Submitted by The North Shore Choral Society
The North Shore Choral Society, under the overall direction of Julia Davids, will perform the music of Black composers in its concert To Sit and Dream, November 13 at 4 p.m., at the Unitarian Church of Evanston, 1330 Ridge Avenue.
Assistant Conductor Tierra Whetstone-Christian has curated and will conduct the program. A graduate of North Park University, Whetstone-Christian joined the North Shore Choral Society in 2019 as Apprentice Conductor and moved to her current position in 2021. She has conducted numerous pieces and has sung solos during her tenure, and she is embracing this new opportunity to plan, rehearse, and lead a full concert with the group.
In selecting music for the performance, Whetstone-Christian chose many of the pieces she had sung earlier, when she was in school. She wanted to conduct the music for an older, seasoned choir like the North Shore Choral Society, whose members have experience, mature voices, and musicality.
“They will do this well,” she said.
It was also an opportunity to educate the mostly white choir about the diversity of Black music, including Gospel and non-idiomatic pieces. Whetstone-Christian acknowledged that some think white choristers should not sing Black music. She disagrees and sees this as an educational opportunity for those unfamiliar with the genre. Experiencing the rhythms and intensity of the music is to learn about it.

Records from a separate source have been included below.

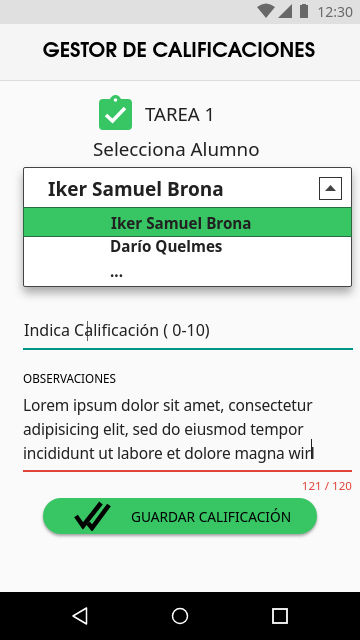
<!DOCTYPE html>
<html lang="es">
<head>
<meta charset="utf-8">
<title>Gestor de calificaciones</title>
<style>
:root {
  --page: #fafafa;
  --header: #f5f5f5;
  --status: #e0e0e0;
  --status-ink: #686868;
  --ink: #212121;
  --green: #38c564;
  --teal: #009688;
  --red: #e04438;
  --line: #dcdcdc;
}
* { box-sizing: border-box; margin: 0; padding: 0; }
html, body { width: 360px; height: 640px; overflow: hidden; }
body {
  display: flex;
  flex-direction: column;
  background: var(--page);
  color: var(--ink);
  font-family: "Noto Sans", "Open Sans", sans-serif;
  white-space: nowrap;
}
svg { display: block; flex: none; }

.status-bar {
  display: flex;
  justify-content: flex-end;
  align-items: center;
  height: 24px;
  padding-right: 7px;
  background: var(--status);
  color: var(--status-ink);
  font-size: 14px;
  line-height: 24px;
}
.status-bar svg { margin-right: 7px; }

.app-header {
  display: flex;
  justify-content: center;
  align-items: center;
  height: 57px;
  padding-right: 2px;
  background: var(--header);
  border-bottom: 1px solid var(--line);
}
.app-header h1 {
  font: 700 20px/26px "TeX Gyre Adventor", sans-serif;
  color: #000;
}

main {
  flex: 1;
  display: flex;
  flex-direction: column;
  padding: 12px 8px 0 23px;
}
.task {
  display: flex;
  align-items: center;
  gap: 13px;
  height: 40px;
  padding-left: 76px;
  font-size: 18.6px;
}
.prompt {
  height: 32px;
  padding-left: 70px;
  font-size: 18.8px;
  font-weight: 400;
  line-height: 32px;
}

.student-select {
  height: 120px;
  margin-top: 2px;
  border: 1px solid #444;
  border-radius: 2px;
  background: #fff;
  box-shadow: 0 6px 10px rgba(0, 0, 0, .32);
  font-weight: 600;
}
.student-select .current {
  display: flex;
  justify-content: space-between;
  align-items: center;
  height: 39px;
  padding: 2px 9px 0 24px;
  font-size: 19px;
}
.student-select ul { list-style: none; font-size: 15.2px; }
.student-select li { height: 22px; padding-left: 86px; line-height: 18px; }
.student-select .selected {
  height: 30px;
  margin: 0 -1px;
  padding-left: 87px;
  border: 1px solid #2b6b3f;
  background: var(--green);
  line-height: 30px;
}
.student-select .more { line-height: 24px; }

.field { position: relative; }
.caret {
  position: absolute;
  width: 1px;
  height: 20px;
  background: var(--ink);
}
.grade {
  height: 37px;
  margin: 26px -1px 0 0;
  padding-left: 1px;
  border-bottom: 2px solid var(--teal);
  font-size: 16px;
  line-height: 35px;
}
.grade .caret { left: 64px; top: 8px; opacity: .7; }
.field-label {
  height: 20px;
  margin-top: 18px;
  font-size: 11.7px;
  line-height: 20px;
  color: #000;
}
.notes {
  height: 79px;
  margin-top: 5px;
  border-bottom: 2px solid var(--red);
  font-size: 15.5px;
  letter-spacing: -.15px;
  line-height: 24px;
}
.notes .caret { left: 288px; top: 46px; }
.counter {
  height: 20px;
  margin-top: 4px;
  color: var(--red);
  font-size: 11.6px;
  line-height: 20px;
  text-align: right;
}

.save {
  display: flex;
  align-items: center;
  gap: 20px;
  width: 274px;
  height: 36px;
  margin: 2px 0 0 20px;
  padding-left: 31px;
  border-radius: 18px;
  background: var(--green);
  box-shadow: 0 2px 3px rgba(0, 0, 0, .35);
  color: #000;
  font-size: 13.7px;
  text-decoration: none;
}

.nav-bar {
  display: flex;
  justify-content: space-between;
  align-items: center;
  height: 48px;
  padding: 0 70px;
  background: #000;
}
</style>
</head>
<body>
<div class="status-bar">
  <svg width="53" height="24" viewBox="0 0 53 24" fill="var(--status-ink)" aria-hidden="true">
    <path d="M0 7Q9 0 18 7L9 18Z"/>
    <path d="M21 18L35 4V18Z"/>
    <path d="M43 5H45V4H49V5H51V18H43Z"/>
  </svg>
  <span>12:30</span>
</div>

<header class="app-header">
  <h1>GESTOR DE CALIFICACIONES</h1>
</header>

<main>
  <div class="task">
    <svg width="33" height="36" viewBox="0 0 33 36" aria-hidden="true">
      <path d="M4 4H11Q13 0 16.500 0T22 4H29Q33 4 33 8V31Q33 35 29 35H4Q0 35 0 31V8Q0 4 4 4Z" fill="var(--green)"/>
      <circle cx="16.500" cy="5" r="1.800" fill="var(--page)"/>
      <path d="M7 20L13.500 26L26 13" fill="none" stroke="#fff" stroke-width="3.500"/>
    </svg>
    <span>TAREA 1</span>
  </div>
  <h2 class="prompt">Selecciona Alumno</h2>

  <div class="student-select">
    <div class="current">
      <span>Iker Samuel Brona</span>
      <svg width="23" height="23" viewBox="0 0 23 23" aria-hidden="true">
        <rect x="0.500" y="0.500" width="22" height="22" fill="#fff" stroke="#333"/>
        <path d="M6 14L11.500 8L17 14Z" fill="#444"/>
      </svg>
    </div>
    <ul>
      <li class="selected">Iker Samuel Brona</li>
      <li>Darío Quelmes</li>
      <li class="more">...</li>
    </ul>
  </div>

  <div class="field grade">Indica Calificación ( 0-10)<span class="caret"></span></div>

  <p class="field-label">OBSERVACIONES</p>
  <div class="field notes">
    Lorem ipsum dolor sit amet, consectetur<br>
    adipisicing elit, sed do eiusmod tempor<br>
    incididunt ut labore et dolore magna wirl<span class="caret"></span>
  </div>
  <p class="counter">121 / 120</p>

  <a class="save" href="#">
    <svg width="37" height="30" viewBox="0 0 37 30" fill="none" stroke="#000" stroke-width="4.500" aria-hidden="true">
      <path d="M2 15L9 25L27 2"/>
      <path d="M14 22L18 27L35 4"/>
    </svg>
    <span>GUARDAR CALIFICACIÓN</span>
  </a>
</main>

<nav class="nav-bar" aria-label="Sistema">
  <svg width="20" height="20" viewBox="0 0 20 20" fill="none" stroke="#fff" stroke-width="1.500"><path d="M3 10L16.500 2V18Z" stroke-linejoin="round"/></svg>
  <svg width="20" height="20" viewBox="0 0 20 20" fill="none" stroke="#fff" stroke-width="1.500"><circle cx="10" cy="10" r="7.500"/></svg>
  <svg width="20" height="20" viewBox="0 0 20 20" fill="none" stroke="#fff" stroke-width="1.800"><rect x="3" y="3" width="14" height="14"/></svg>
</nav>
</body>
</html>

One piece was new to Whetstone-Christian: To Sit and Dream by Black female composer Rosephanye Powell with words from the poem To You by Langston Hughes. After discovering it herself, Whetstone-Christian wanted to introduce it to others, she said, for the “dissonance merging with beauty that speaks to our complex world so brilliantly; and how we who dream, we who seek should come together, dream together, make the world a different and more beautiful place, together.”

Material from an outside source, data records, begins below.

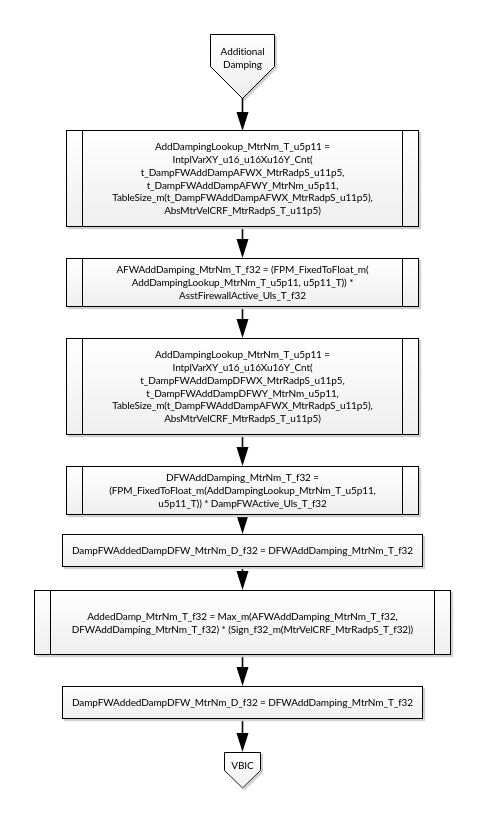
<!DOCTYPE html>
<html lang="en">
<head>
<meta charset="utf-8">
<title>Additional Damping flowchart</title>
<style>
:root {
  --paper: #ffffff;
  --ink: #000000;
  --fill-top: #ffffff;
  --fill-bottom: #efeff0;
  --shadow: #d2d2d2;
}
* { box-sizing: border-box; }
html, body { margin: 0; background: var(--paper); }
.flowchart {
  position: relative;
  width: 488px;
  height: 826px;
  overflow: hidden;
  background: var(--paper);
  color: var(--ink);
  font: 10px/12.8px Lato, "Open Sans", sans-serif;
  letter-spacing: -0.1px;
  text-align: center;
  white-space: nowrap;
}
.connectors { position: absolute; inset: 0; }
.node {
  position: absolute;
  display: flex;
  align-items: center;
  justify-content: center;
}
.process, .subroutine {
  border: 1px solid var(--ink);
  background: linear-gradient(var(--fill-top), var(--fill-bottom));
  box-shadow: 2px 2px 1px var(--shadow);
}
.subroutine::before, .subroutine::after {
  content: "";
  position: absolute;
  top: 0;
  bottom: 0;
  width: 1px;
  background: var(--ink);
}
.subroutine::before { left: 15px; }
.subroutine::after { right: 15px; }
.standard { left: 66px; width: 353px; }
.wide { left: 34px; width: 417px; }
.process { left: 62px; width: 361px; height: 33px; }
.start { left: 210px; top: 34px; width: 65px; height: 48px; }
.end { left: 224px; top: 752px; width: 37px; height: 27px; }
.lookup-afw { top: 130px; height: 97px; }
.damping-afw { top: 258px; height: 49px; }
.lookup-dfw { top: 338px; height: 97px; }
.damping-dfw { top: 466px; height: 49px; }
.display-first { top: 534px; }
.added-damp { top: 590px; height: 65px; }
.display-second { top: 686px; }
</style>
</head>
<body>
<main class="flowchart">
  <svg class="connectors" width="488" height="826" viewBox="0 0 488 826" aria-hidden="true">
    <defs>
      <linearGradient id="node-fill" x1="0" y1="0" x2="0" y2="1">
        <stop offset="0" stop-color="#ffffff"/>
        <stop offset="1" stop-color="#efeff0"/>
      </linearGradient>
      <filter id="node-shadow" x="-10%" y="-10%" width="125%" height="125%">
        <feDropShadow dx="2" dy="2" stdDeviation="0.5" flood-color="#d2d2d2"/>
      </filter>
      <polygon id="arrowhead" points="-6,-19 6,-19 0,0"/>
    </defs>
    <g fill="url(#node-fill)" stroke="#000" filter="url(#node-shadow)">
      <polygon points="210.5,34.5 274.5,34.5 274.5,66.5 242.5,98.5 210.5,66.5"/>
      <polygon points="224.5,752.5 260.5,752.5 260.5,770.5 242.5,788 224.5,770.5"/>
    </g>
    <g stroke="#000" stroke-width="1.6">
      <line x1="242.5" y1="98" x2="242.5" y2="114"/>
      <line x1="242.5" y1="227" x2="242.5" y2="242"/>
      <line x1="242.5" y1="307" x2="242.5" y2="322"/>
      <line x1="242.5" y1="435" x2="242.5" y2="450"/>
      <line x1="242.5" y1="567" x2="242.5" y2="574"/>
      <line x1="242.5" y1="655" x2="242.5" y2="670"/>
      <line x1="242.5" y1="719" x2="242.5" y2="736"/>
    </g>
    <g fill="#000">
      <use href="#arrowhead" x="242.5" y="131"/>
      <use href="#arrowhead" x="242.5" y="258"/>
      <use href="#arrowhead" x="242.5" y="338"/>
      <use href="#arrowhead" x="242.5" y="466"/>
      <use href="#arrowhead" x="242.5" y="534"/>
      <use href="#arrowhead" x="242.5" y="590"/>
      <use href="#arrowhead" x="242.5" y="686"/>
      <use href="#arrowhead" x="242.5" y="752"/>
    </g>
  </svg>

  <div class="node start">Additional<br>Damping</div>

  <div class="node subroutine standard lookup-afw">AddDampingLookup_MtrNm_T_u5p11 =<br>IntplVarXY_u16_u16Xu16Y_Cnt(<br>t_DampFWAddDampAFWX_MtrRadpS_u11p5,<br>t_DampFWAddDampAFWY_MtrNm_u5p11,<br>TableSize_m(t_DampFWAddDampAFWX_MtrRadpS_u11p5),<br>AbsMtrVelCRF_MtrRadpS_T_u11p5)</div>

  <div class="node subroutine standard damping-afw">AFWAddDamping_MtrNm_T_f32 = (FPM_FixedToFloat_m(<br>AddDampingLookup_MtrNm_T_u5p11, u5p11_T)) *<br>AsstFirewallActive_Uls_T_f32</div>

  <div class="node subroutine standard lookup-dfw">AddDampingLookup_MtrNm_T_u5p11 =<br>IntplVarXY_u16_u16Xu16Y_Cnt(<br>t_DampFWAddDampDFWX_MtrRadpS_u11p5,<br>t_DampFWAddDampDFWY_MtrNm_u5p11,<br>TableSize_m(t_DampFWAddDampAFWX_MtrRadpS_u11p5),<br>AbsMtrVelCRF_MtrRadpS_T_u11p5)</div>

  <div class="node subroutine standard damping-dfw">DFWAddDamping_MtrNm_T_f32 =<br>(FPM_FixedToFloat_m(AddDampingLookup_MtrNm_T_u5p11,<br>u5p11_T)) * DampFWActive_Uls_T_f32</div>

  <div class="node process display-first">DampFWAddedDampDFW_MtrNm_D_f32 = DFWAddDamping_MtrNm_T_f32</div>

  <div class="node subroutine wide added-damp">AddedDamp_MtrNm_T_f32 = Max_m(AFWAddDamping_MtrNm_T_f32,<br>DFWAddDamping_MtrNm_T_f32) * (Sign_f32_m(MtrVelCRF_MtrRadpS_T_f32))</div>

  <div class="node process display-second">DampFWAddedDampDFW_MtrNm_D_f32 = DFWAddDamping_MtrNm_T_f32</div>

  <div class="node end">VBIC</div>
</main>
</body>
</html>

Under Whetstone-Christian’s direction, the North Shore Choral Society is singing one piece that has never been written down. Composed by her mother and former opera singer Rauquaia Hale-Wallace, Done Opened My Mouth was passed on to Whetstone-Christian through the oral tradition. She in turn, is passing it on to the choir. To learn and sing the music by rote, the North Shore Choral Society has moved out of its comfort zone. In doing so, however, the choir is able to experience what Black singers and others, who in the past had no access to written music, have done for generations.
The North Shore Choral Society looks forward to sharing this beautiful music and the history that comes with it, in its concert on November 13.